──────── Input data ────────

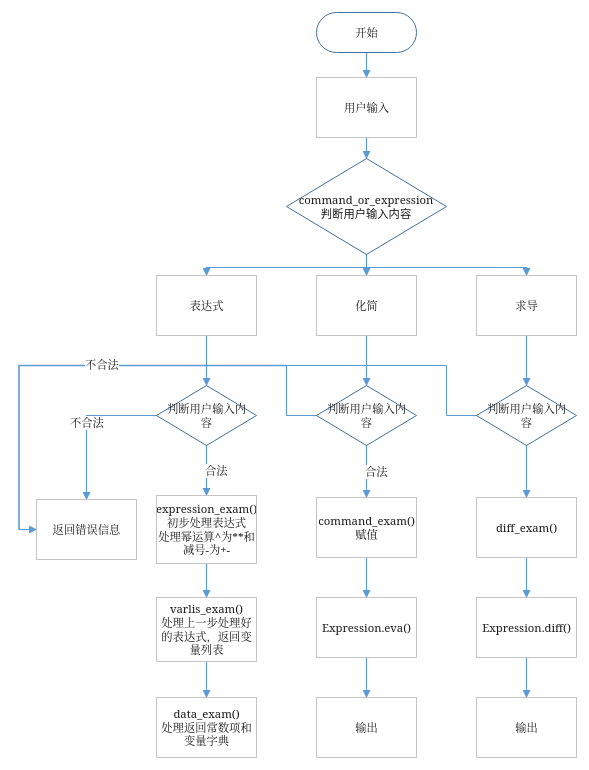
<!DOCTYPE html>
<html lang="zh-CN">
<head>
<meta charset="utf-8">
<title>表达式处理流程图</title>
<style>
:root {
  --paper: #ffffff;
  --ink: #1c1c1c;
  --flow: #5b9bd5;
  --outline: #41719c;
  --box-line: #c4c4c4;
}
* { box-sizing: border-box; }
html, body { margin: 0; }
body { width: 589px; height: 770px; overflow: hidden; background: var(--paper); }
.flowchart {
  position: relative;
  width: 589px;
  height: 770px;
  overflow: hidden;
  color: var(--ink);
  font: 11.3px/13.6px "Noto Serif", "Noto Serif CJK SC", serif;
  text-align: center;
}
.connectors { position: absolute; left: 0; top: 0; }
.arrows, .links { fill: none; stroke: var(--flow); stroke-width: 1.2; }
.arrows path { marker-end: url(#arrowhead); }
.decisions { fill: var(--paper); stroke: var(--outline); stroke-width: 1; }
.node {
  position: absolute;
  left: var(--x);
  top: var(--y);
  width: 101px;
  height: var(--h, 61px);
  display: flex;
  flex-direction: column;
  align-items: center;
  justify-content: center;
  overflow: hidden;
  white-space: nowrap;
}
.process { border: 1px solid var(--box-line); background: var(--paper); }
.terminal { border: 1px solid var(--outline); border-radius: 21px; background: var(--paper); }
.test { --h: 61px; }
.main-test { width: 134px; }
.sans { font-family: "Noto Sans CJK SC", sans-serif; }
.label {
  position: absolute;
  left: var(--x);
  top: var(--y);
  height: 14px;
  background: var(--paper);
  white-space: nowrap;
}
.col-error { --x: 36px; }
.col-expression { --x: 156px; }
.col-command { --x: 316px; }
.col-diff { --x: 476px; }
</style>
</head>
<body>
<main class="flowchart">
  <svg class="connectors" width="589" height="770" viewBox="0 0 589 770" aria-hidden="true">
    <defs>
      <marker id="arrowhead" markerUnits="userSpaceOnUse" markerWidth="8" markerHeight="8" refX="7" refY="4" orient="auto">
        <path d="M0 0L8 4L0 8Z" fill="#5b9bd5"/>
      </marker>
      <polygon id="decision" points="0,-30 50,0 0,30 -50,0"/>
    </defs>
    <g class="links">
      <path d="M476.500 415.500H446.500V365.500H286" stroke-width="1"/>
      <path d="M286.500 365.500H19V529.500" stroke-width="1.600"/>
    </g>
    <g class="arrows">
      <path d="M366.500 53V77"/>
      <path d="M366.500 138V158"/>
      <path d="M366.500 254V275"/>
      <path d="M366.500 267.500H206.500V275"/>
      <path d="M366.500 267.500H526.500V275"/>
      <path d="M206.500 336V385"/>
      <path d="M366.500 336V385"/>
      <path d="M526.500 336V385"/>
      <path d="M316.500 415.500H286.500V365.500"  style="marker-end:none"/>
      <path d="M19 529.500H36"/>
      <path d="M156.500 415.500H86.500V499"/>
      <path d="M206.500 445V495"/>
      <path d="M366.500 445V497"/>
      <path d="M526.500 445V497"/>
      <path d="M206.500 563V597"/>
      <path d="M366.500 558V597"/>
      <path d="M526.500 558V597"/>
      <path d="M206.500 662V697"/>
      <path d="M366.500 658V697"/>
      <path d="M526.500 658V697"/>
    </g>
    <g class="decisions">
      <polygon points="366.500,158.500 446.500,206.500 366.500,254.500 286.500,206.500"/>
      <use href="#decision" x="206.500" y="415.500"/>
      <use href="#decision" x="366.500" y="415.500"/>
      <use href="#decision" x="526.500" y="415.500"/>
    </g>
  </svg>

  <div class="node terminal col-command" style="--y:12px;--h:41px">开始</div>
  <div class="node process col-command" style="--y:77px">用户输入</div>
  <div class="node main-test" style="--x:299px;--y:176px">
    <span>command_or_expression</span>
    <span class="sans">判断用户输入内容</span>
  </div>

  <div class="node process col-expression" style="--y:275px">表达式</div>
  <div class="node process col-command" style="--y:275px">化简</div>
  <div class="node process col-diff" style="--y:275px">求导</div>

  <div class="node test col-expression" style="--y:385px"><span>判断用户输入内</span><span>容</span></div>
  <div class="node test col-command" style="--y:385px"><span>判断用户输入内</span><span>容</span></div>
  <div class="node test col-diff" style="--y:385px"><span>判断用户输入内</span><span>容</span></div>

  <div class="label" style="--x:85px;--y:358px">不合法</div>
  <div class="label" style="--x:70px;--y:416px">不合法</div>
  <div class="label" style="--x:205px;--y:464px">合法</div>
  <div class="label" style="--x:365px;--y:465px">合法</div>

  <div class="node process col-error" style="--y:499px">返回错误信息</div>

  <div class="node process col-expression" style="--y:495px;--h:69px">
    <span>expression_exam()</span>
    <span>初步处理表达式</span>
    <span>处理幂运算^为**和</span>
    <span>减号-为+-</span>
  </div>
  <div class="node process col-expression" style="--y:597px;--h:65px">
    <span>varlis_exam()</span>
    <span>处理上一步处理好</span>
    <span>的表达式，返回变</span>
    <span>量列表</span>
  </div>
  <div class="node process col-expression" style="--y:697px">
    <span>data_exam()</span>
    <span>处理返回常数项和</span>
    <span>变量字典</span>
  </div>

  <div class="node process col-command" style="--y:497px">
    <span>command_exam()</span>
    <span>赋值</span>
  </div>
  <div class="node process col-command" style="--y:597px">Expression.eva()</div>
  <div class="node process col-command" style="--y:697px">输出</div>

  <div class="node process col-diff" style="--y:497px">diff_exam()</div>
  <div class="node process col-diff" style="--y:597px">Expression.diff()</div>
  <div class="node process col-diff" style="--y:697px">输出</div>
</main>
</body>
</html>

────────

Exercise description — Write out each entry above once more, exactly as written, and drop the pictures.

Output for this exercise —
<!DOCTYPE html>
<html lang="zh-CN">
<head>
<meta charset="utf-8">
<title>表达式处理流程图</title>
<style>
:root {
  --paper: #ffffff;
  --ink: #1c1c1c;
  --flow: #5b9bd5;
  --outline: #41719c;
  --box-line: #c4c4c4;
}
* { box-sizing: border-box; }
html, body { margin: 0; }
body { width: 589px; height: 770px; overflow: hidden; background: var(--paper); }
.flowchart {
  position: relative;
  width: 589px;
  height: 770px;
  overflow: hidden;
  color: var(--ink);
  font: 11.3px/13.6px "Noto Serif", "Noto Serif CJK SC", serif;
  text-align: center;
}
.connectors { position: absolute; left: 0; top: 0; }
.arrows, .links { fill: none; stroke: var(--flow); stroke-width: 1.2; }
.arrows path { marker-end: url(#arrowhead); }
.decisions { fill: var(--paper); stroke: var(--outline); stroke-width: 1; }
.node {
  position: absolute;
  left: var(--x);
  top: var(--y);
  width: 101px;
  height: var(--h, 61px);
  display: flex;
  flex-direction: column;
  align-items: center;
  justify-content: center;
  overflow: hidden;
  white-space: nowrap;
}
.process { border: 1px solid var(--box-line); background: var(--paper); }
.terminal { border: 1px solid var(--outline); border-radius: 21px; background: var(--paper); }
.test { --h: 61px; }
.main-test { width: 134px; }
.sans { font-family: "Noto Sans CJK SC", sans-serif; }
.label {
  position: absolute;
  left: var(--x);
  top: var(--y);
  height: 14px;
  background: var(--paper);
  white-space: nowrap;
}
.col-error { --x: 36px; }
.col-expression { --x: 156px; }
.col-command { --x: 316px; }
.col-diff { --x: 476px; }
</style>
</head>
<body>
<main class="flowchart">
  <svg class="connectors" width="589" height="770" viewBox="0 0 589 770" aria-hidden="true">
    <defs>
      <marker id="arrowhead" markerUnits="userSpaceOnUse" markerWidth="8" markerHeight="8" refX="7" refY="4" orient="auto">
        <path d="M0 0L8 4L0 8Z" fill="#5b9bd5"/>
      </marker>
      <polygon id="decision" points="0,-30 50,0 0,30 -50,0"/>
    </defs>
    <g class="links">
      <path d="M476.500 415.500H446.500V365.500H286" stroke-width="1"/>
      <path d="M286.500 365.500H19V529.500" stroke-width="1.600"/>
    </g>
    <g class="arrows">
      <path d="M366.500 53V77"/>
      <path d="M366.500 138V158"/>
      <path d="M366.500 254V275"/>
      <path d="M366.500 267.500H206.500V275"/>
      <path d="M366.500 267.500H526.500V275"/>
      <path d="M206.500 336V385"/>
      <path d="M366.500 336V385"/>
      <path d="M526.500 336V385"/>
      <path d="M316.500 415.500H286.500V365.500"  style="marker-end:none"/>
      <path d="M19 529.500H36"/>
      <path d="M156.500 415.500H86.500V499"/>
      <path d="M206.500 445V495"/>
      <path d="M366.500 445V497"/>
      <path d="M526.500 445V497"/>
      <path d="M206.500 563V597"/>
      <path d="M366.500 558V597"/>
      <path d="M526.500 558V597"/>
      <path d="M206.500 662V697"/>
      <path d="M366.500 658V697"/>
      <path d="M526.500 658V697"/>
    </g>
    <g class="decisions">
      <polygon points="366.500,158.500 446.500,206.500 366.500,254.500 286.500,206.500"/>
      <use href="#decision" x="206.500" y="415.500"/>
      <use href="#decision" x="366.500" y="415.500"/>
      <use href="#decision" x="526.500" y="415.500"/>
    </g>
  </svg>

  <div class="node terminal col-command" style="--y:12px;--h:41px">开始</div>
  <div class="node process col-command" style="--y:77px">用户输入</div>
  <div class="node main-test" style="--x:299px;--y:176px">
    <span>command_or_expression</span>
    <span class="sans">判断用户输入内容</span>
  </div>

  <div class="node process col-expression" style="--y:275px">表达式</div>
  <div class="node process col-command" style="--y:275px">化简</div>
  <div class="node process col-diff" style="--y:275px">求导</div>

  <div class="node test col-expression" style="--y:385px"><span>判断用户输入内</span><span>容</span></div>
  <div class="node test col-command" style="--y:385px"><span>判断用户输入内</span><span>容</span></div>
  <div class="node test col-diff" style="--y:385px"><span>判断用户输入内</span><span>容</span></div>

  <div class="label" style="--x:85px;--y:358px">不合法</div>
  <div class="label" style="--x:70px;--y:416px">不合法</div>
  <div class="label" style="--x:205px;--y:464px">合法</div>
  <div class="label" style="--x:365px;--y:465px">合法</div>

  <div class="node process col-error" style="--y:499px">返回错误信息</div>

  <div class="node process col-expression" style="--y:495px;--h:69px">
    <span>expression_exam()</span>
    <span>初步处理表达式</span>
    <span>处理幂运算^为**和</span>
    <span>减号-为+-</span>
  </div>
  <div class="node process col-expression" style="--y:597px;--h:65px">
    <span>varlis_exam()</span>
    <span>处理上一步处理好</span>
    <span>的表达式，返回变</span>
    <span>量列表</span>
  </div>
  <div class="node process col-expression" style="--y:697px">
    <span>data_exam()</span>
    <span>处理返回常数项和</span>
    <span>变量字典</span>
  </div>

  <div class="node process col-command" style="--y:497px">
    <span>command_exam()</span>
    <span>赋值</span>
  </div>
  <div class="node process col-command" style="--y:597px">Expression.eva()</div>
  <div class="node process col-command" style="--y:697px">输出</div>

  <div class="node process col-diff" style="--y:497px">diff_exam()</div>
  <div class="node process col-diff" style="--y:597px">Expression.diff()</div>
  <div class="node process col-diff" style="--y:697px">输出</div>
</main>
</body>
</html>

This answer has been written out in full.